The arms industry, also known as the defense industry or the arms trade, is a global industry which manufactures and sells weapons and military technology. It consists of a commercial industry involved in the research and development, engineering, production, and servicing of military material, equipment, and facilities. Arms-producing companies, also referred to as arms dealers, defense contractors, or as the military industry, produce arms for the armed forces of states and for civilians. Departments of government also operate in the arms industry, buying and selling weapons, munitions and other military items.

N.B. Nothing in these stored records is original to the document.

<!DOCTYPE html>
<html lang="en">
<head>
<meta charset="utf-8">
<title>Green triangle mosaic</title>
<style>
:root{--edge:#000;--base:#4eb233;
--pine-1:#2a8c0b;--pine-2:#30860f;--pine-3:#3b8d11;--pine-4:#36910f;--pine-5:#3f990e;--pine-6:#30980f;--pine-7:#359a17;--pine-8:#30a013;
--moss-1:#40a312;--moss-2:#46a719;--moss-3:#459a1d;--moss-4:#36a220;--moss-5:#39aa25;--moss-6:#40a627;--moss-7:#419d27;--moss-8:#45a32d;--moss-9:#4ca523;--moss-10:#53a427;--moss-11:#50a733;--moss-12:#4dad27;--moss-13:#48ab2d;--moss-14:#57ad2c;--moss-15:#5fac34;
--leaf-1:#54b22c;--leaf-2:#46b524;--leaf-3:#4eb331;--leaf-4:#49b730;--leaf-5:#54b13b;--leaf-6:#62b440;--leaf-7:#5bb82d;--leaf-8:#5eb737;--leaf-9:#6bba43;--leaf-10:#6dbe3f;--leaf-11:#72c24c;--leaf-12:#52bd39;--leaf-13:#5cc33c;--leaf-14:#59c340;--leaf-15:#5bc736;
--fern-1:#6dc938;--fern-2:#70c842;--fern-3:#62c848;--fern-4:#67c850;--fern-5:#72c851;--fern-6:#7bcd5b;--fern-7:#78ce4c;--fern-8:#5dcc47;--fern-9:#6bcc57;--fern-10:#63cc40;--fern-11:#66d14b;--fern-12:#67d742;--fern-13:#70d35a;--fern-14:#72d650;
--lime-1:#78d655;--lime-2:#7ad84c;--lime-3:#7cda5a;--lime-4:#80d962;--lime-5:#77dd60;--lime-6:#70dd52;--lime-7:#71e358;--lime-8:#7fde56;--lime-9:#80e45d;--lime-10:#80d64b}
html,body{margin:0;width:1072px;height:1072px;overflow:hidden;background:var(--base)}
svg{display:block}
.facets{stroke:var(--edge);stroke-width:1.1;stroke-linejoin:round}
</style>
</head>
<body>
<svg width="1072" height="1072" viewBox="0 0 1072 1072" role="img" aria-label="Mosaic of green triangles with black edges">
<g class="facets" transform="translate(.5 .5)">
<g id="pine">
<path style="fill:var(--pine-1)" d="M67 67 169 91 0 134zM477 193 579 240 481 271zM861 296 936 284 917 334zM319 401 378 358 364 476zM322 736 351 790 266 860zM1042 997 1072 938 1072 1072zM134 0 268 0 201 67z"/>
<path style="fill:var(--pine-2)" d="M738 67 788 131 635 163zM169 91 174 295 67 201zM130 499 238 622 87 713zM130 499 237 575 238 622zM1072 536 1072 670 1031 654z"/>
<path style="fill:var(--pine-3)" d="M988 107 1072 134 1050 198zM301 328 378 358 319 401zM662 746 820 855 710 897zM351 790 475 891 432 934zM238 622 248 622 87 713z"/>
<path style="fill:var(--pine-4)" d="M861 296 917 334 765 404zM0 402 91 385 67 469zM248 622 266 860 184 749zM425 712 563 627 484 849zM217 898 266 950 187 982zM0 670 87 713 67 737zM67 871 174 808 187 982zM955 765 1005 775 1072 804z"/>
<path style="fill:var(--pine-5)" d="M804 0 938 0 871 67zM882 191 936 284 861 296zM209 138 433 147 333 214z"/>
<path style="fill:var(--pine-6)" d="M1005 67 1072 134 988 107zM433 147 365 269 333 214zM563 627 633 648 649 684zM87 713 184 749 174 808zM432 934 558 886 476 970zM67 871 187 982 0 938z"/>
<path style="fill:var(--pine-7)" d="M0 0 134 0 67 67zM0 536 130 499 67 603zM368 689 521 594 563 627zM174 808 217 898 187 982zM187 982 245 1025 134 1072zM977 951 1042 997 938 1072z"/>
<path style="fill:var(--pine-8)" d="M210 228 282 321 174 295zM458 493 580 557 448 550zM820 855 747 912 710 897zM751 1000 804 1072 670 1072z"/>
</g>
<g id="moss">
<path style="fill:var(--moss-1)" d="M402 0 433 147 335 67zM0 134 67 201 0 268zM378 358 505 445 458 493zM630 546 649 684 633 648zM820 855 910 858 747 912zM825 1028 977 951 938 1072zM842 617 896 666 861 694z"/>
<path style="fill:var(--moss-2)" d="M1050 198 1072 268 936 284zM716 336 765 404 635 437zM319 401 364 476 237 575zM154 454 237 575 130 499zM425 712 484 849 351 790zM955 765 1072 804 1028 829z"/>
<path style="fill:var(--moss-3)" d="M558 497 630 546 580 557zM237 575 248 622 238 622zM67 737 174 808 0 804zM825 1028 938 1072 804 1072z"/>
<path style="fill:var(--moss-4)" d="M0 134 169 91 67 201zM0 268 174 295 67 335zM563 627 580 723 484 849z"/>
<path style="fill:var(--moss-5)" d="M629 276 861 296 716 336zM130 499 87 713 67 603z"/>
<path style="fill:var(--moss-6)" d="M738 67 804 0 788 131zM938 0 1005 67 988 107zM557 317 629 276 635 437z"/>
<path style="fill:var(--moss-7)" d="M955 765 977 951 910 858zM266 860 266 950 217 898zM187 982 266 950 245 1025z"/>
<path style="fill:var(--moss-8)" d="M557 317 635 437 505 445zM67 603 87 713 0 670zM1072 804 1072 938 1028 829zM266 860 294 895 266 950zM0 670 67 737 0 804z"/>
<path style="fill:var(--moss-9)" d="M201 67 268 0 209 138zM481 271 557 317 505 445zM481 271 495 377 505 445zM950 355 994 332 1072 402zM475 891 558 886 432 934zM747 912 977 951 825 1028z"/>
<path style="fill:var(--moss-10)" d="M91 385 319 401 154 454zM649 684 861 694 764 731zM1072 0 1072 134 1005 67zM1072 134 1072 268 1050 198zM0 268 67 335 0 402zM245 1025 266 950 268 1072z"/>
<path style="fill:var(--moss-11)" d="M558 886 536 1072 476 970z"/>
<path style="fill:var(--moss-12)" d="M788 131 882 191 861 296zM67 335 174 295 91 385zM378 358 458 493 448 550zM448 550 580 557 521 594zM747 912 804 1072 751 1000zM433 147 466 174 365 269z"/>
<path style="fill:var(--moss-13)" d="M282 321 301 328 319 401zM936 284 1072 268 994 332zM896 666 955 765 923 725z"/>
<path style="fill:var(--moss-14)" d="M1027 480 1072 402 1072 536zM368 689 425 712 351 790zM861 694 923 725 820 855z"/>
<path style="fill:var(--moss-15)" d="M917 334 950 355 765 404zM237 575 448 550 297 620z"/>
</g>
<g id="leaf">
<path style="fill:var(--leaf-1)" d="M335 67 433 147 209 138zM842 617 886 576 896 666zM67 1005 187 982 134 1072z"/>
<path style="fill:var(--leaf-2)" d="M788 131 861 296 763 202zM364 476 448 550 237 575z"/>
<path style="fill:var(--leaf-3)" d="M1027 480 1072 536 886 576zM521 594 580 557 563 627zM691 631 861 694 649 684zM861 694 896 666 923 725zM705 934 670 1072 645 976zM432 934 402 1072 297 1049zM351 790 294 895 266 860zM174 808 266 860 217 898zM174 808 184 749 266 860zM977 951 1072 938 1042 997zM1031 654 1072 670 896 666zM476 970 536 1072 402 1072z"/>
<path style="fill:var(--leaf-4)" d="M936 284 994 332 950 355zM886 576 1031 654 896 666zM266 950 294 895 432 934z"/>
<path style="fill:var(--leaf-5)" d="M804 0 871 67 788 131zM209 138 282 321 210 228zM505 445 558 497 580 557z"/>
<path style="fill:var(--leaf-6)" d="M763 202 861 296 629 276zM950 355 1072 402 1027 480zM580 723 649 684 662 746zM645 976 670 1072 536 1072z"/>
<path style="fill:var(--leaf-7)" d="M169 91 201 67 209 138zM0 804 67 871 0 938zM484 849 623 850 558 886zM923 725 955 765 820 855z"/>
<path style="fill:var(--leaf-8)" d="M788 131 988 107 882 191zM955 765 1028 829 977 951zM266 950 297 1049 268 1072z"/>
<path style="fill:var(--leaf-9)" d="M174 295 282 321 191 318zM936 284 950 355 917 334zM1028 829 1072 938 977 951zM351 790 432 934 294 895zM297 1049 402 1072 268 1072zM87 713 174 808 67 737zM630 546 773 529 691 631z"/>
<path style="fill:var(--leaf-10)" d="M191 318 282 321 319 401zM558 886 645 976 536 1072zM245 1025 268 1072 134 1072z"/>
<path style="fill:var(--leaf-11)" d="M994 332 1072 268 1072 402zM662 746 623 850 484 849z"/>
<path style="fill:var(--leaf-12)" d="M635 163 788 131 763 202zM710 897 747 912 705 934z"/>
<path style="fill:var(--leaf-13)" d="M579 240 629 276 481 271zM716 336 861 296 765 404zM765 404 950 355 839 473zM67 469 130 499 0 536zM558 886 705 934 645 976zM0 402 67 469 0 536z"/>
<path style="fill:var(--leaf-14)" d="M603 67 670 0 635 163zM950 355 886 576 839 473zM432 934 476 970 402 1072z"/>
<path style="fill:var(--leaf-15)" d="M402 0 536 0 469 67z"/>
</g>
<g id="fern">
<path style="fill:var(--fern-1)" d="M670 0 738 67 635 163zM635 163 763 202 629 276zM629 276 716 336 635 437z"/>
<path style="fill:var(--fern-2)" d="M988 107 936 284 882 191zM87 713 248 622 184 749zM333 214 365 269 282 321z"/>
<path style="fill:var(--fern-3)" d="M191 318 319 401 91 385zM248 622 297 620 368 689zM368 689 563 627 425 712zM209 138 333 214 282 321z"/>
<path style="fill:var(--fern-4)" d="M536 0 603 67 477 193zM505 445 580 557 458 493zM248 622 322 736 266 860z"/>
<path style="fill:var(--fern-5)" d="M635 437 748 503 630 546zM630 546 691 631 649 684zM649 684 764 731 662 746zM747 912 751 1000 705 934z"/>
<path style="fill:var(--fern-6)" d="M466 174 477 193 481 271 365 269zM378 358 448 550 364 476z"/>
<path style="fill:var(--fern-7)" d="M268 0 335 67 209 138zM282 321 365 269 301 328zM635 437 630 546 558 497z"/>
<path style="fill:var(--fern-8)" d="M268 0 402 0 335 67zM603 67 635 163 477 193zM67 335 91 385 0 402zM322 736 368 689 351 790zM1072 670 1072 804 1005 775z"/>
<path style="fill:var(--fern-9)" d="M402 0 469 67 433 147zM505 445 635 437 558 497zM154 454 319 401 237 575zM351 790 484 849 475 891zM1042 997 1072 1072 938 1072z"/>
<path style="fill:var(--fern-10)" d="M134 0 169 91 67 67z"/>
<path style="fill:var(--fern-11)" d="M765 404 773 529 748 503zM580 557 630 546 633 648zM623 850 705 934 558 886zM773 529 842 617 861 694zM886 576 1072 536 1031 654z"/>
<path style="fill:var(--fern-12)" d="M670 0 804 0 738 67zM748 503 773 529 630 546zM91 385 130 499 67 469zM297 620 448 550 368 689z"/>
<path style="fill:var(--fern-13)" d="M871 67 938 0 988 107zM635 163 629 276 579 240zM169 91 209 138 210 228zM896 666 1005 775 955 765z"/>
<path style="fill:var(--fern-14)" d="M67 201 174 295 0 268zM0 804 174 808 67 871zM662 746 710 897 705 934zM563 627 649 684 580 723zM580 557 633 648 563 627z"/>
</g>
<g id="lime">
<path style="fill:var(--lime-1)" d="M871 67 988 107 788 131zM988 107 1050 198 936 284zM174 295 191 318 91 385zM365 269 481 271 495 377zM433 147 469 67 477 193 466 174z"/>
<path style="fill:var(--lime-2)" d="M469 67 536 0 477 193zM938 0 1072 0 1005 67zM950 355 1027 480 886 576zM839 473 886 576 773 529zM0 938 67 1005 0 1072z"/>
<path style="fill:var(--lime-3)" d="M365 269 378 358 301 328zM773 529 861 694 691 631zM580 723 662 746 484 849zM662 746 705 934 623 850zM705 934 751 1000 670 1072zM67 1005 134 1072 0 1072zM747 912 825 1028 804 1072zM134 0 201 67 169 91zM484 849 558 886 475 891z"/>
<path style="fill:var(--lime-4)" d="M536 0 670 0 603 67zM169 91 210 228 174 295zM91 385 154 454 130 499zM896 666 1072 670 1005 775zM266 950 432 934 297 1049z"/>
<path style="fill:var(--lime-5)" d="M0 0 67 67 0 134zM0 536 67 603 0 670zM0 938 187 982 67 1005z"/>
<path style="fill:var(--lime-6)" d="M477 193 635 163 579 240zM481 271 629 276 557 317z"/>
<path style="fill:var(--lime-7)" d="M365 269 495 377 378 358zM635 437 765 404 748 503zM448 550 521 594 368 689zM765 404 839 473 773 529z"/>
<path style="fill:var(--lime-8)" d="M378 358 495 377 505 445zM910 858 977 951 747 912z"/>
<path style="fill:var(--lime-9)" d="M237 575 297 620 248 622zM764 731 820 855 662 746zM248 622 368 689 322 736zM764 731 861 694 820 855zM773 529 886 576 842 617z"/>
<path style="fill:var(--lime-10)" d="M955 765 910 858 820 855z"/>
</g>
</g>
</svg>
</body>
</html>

The British shipbuilding industry is a prime example of this with its industries suffering badly from the 1960s. In the early 1970s British yards still had the capacity to build all types and sizes of merchant ships but today they have been reduced to a small number specialising in defence contracts, luxury yachts and repair work. Decline has also occurred in other European countries, although to some extent this has reduced by protective measures and industrial support policies.
Vickers Defence SystemsVickersBrown Brothers
In September 2004, BAE announced the creation of BAE Systems Land Systems, a new company bringing together the BAE subsidiaries, RO Defence and Alvis Vickers. This saw the end of the famous Vickers name after 176 years. In 2005, the acquisition of United Defense led to the creation of BAE Systems Land and Armaments Group. In 1980, Vickers plc acquired Rolls-Royce Motors. This was not Vickers' first involvement with Rolls-Royce.
Barrow Island is also home to a large business park currently under construction as part of the £200 million Waterfront Barrow-in-Furness project. The business park will be built over a period of 15 years and once complete, it is expected to have created between 1,200 and 1,600 highly skilled jobs. In 2018 Barrow Island featured in news stories when it was revealed that over a 12-month period no books were loaned from its library, based in Barrow Island Primary School The island is home to Barrow Shipyard, owned now BAE Systems. Former owners included the Barrow Iron Ship-Building Company, Vickers Shipbuilding, VSEL and Marconi Marine (VSEL), which became part of BAE in 1999.